The renovation, spearheaded by architectural firm FXCollaborative, took care to preserve the spirit of the division’s spaces while also modernizing them. “One of the reasons we chose FXCollaborative was because of the firm’s understanding that our studios are meant to be clean canvases for the imagination,” Yionoulis said. And as this was the first major renovation since the building opened, in 1969, “we wanted something that was classic and would age well into the future, focusing on openness and light.”
Sustainability, Inclusivity, and Creativity
Within the remodel, the division acquired a new studio space and two new dressing rooms for productions in the Stephanie P. McClelland Drama Theater. Studio updates include new floors, adjustable window shades, accessible doorways, and sustainable lighting that optimizes visibility and reduces the building’s carbon footprint. The renovations mark a new era of sustainability, inclusivity, and creativity, continuing Juilliard’s legacy in setting a precedent for the future of arts education.
“At Juilliard, it’s not only about the amazing teachers and curriculum. It’s [also] the great studios, showers, and new pantry. When you feel taken care of, everything can be about the work,” said fourth-year actor Jonny James Kajoba. “Putting money into its curriculum and infrastructure says a lot about Juilliard’s attention to detail.”
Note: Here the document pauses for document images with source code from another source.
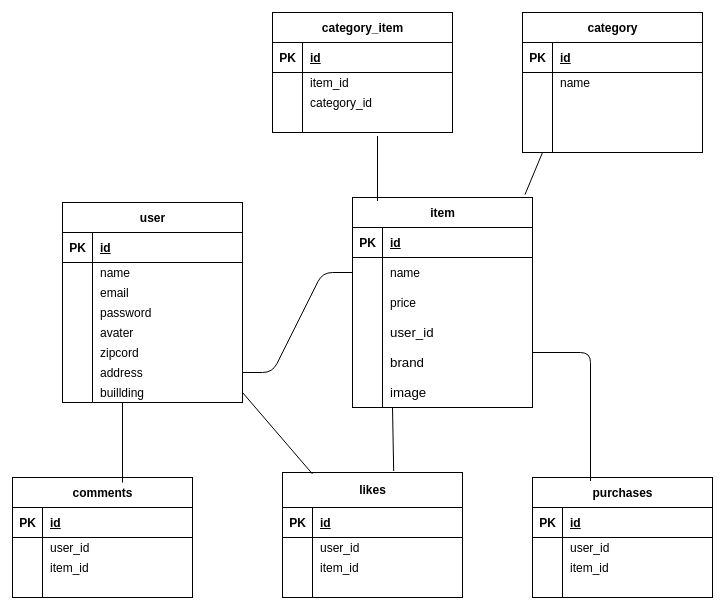
<!DOCTYPE html>
<html lang="en">
<head>
<meta charset="utf-8">
<title>Entity relationship diagram</title>
<style>
:root { --ink: #000; --paper: #fff; --row: 20px; }
* { box-sizing: border-box; margin: 0; padding: 0; }
html, body { width: 725px; height: 610px; overflow: hidden; background: var(--paper); }
body { color: var(--ink); font: 12px/14px "Liberation Sans", Arial, sans-serif; }
.diagram { position: relative; width: 725px; height: 610px; }
.entity {
  position: absolute; display: flex; flex-direction: column;
  width: 181px; border: 1px solid var(--ink); background: var(--paper);
}
.entity h2 {
  flex: none; display: flex; align-items: center; justify-content: center;
  height: 30px; border-bottom: 1px solid var(--ink); font-size: 12px; font-weight: bold;
}
.key {
  flex: none; display: grid; grid-template-columns: 30px 1fr; height: 30px;
  border-bottom: 1px solid var(--ink); font-weight: bold;
}
.key > * { display: flex; align-items: center; }
.key b { justify-content: center; border-right: 1px solid var(--ink); }
.key u { padding-left: 7px; }
.fields { flex: 1; margin-left: 29px; padding-left: 7px; border-left: 1px solid var(--ink); list-style: none; }
.fields li { display: flex; align-items: center; height: var(--row); }
.fields .large { font-size: 13.3px; }
.category-item { left: 272px; top: 12px; height: 121px; }
.category { left: 522px; top: 12px; height: 141px; }
.user { left: 62px; top: 202px; height: 201px; }
.item { left: 352px; top: 197px; height: 211px; --row: 30px; }
.comments { left: 12px; top: 477px; height: 121px; }
.likes { left: 282px; top: 472px; height: 126px; }
.likes h2 { height: 35px; }
.purchases { left: 532px; top: 477px; height: 121px; }
.relations { position: absolute; inset: 0; fill: none; stroke: var(--ink); stroke-width: 1; }
</style>
</head>
<body>
<main class="diagram">
  <section class="entity category-item">
    <h2>category_item</h2>
    <div class="key"><b>PK</b><u>id</u></div>
    <ul class="fields"><li>item_id</li><li>category_id</li></ul>
  </section>
  <section class="entity category">
    <h2>category</h2>
    <div class="key"><b>PK</b><u>id</u></div>
    <ul class="fields"><li>name</li></ul>
  </section>
  <section class="entity user">
    <h2>user</h2>
    <div class="key"><b>PK</b><u>id</u></div>
    <ul class="fields"><li>name</li><li>email</li><li>password</li><li>avater</li><li>zipcord</li><li>address</li><li>buillding</li></ul>
  </section>
  <section class="entity item">
    <h2>item</h2>
    <div class="key"><b>PK</b><u>id</u></div>
    <ul class="fields"><li>name</li><li>price</li><li class="large">user_id</li><li class="large">brand</li><li class="large">image</li></ul>
  </section>
  <section class="entity comments">
    <h2>comments</h2>
    <div class="key"><b>PK</b><u>id</u></div>
    <ul class="fields"><li>user_id</li><li>item_id</li></ul>
  </section>
  <section class="entity likes">
    <h2>likes</h2>
    <div class="key"><b>PK</b><u>id</u></div>
    <ul class="fields"><li>user_id</li><li>item_id</li></ul>
  </section>
  <section class="entity purchases">
    <h2>purchases</h2>
    <div class="key"><b>PK</b><u>id</u></div>
    <ul class="fields"><li>user_id</li><li>item_id</li></ul>
  </section>
  <svg class="relations" width="725" height="610" viewBox="0 0 725 610" aria-hidden="true">
    <line x1="377.5" y1="136" x2="377.5" y2="201"/>
    <line x1="542.5" y1="152.5" x2="525" y2="194.5"/>
    <path d="M242.5 372.5H262.5Q272.5 372.5 277 363.5L318 281.5Q322.5 272.5 332.5 272.5H352.5"/>
    <line x1="242.5" y1="392.5" x2="312.5" y2="474"/>
    <line x1="122.5" y1="402.5" x2="122.5" y2="482.5"/>
    <line x1="392.5" y1="407.5" x2="393.7" y2="471"/>
    <path d="M532.5 352.5H580.5Q590.5 352.5 590.5 362.5V481"/>
  </svg>
</main>
</body>
</html>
In addition to the studio improvements, the renovation focuses on the well-being of individuals by fostering a sense of community, featuring a divisional pantry and library, hallway seating, and all-gender dressing rooms. The third-floor dressing rooms, inspired by professional industry spaces, are complete with new lockers, private changing rooms, showers and toilets with floor-to-ceiling doors, two company rooms with desks for individual study and makeup, and a communal lounge.
One goal of eliminating gender and group divisions was to encourage conversation and collaboration between all acting students. Second-year actor Nora Pantoja told the Journal that the improvements “create an inclusive culture.” Noting that Drama is a place “where all are welcome,” she added that the improvements “will have a tremendously beautiful impact on people of all identities.”
“Building community is dependent on accidental collisions, which is something Jim Houghton referred to frequently and is the inspiration for the design of the Signature Theatre, which he founded,” Yionoulis said. “By having common gathering places, we can foster more informal connections between the faculty, staff, playwrights, and acting students from all classes.”
These improvements move the division forward in ways that extend beyond the physical space. “In the Drama Division, community is everything,” said teaching artist Jasminn Johnson (Group 45). “There’s something quite beautiful about participating in this epic history. When I first saw the renovation, I was so emotional. The space is pristine. They thought about everything. I think it will do wonders for the students, especially their wellness.”
Kajoba agrees: “The renovation makes me feel hopeful for future generations of people coming to Juilliard; they’re here not just for the name but for the place as a whole.”
Annie Abramczyk is the artistic programs assistant of the Drama Division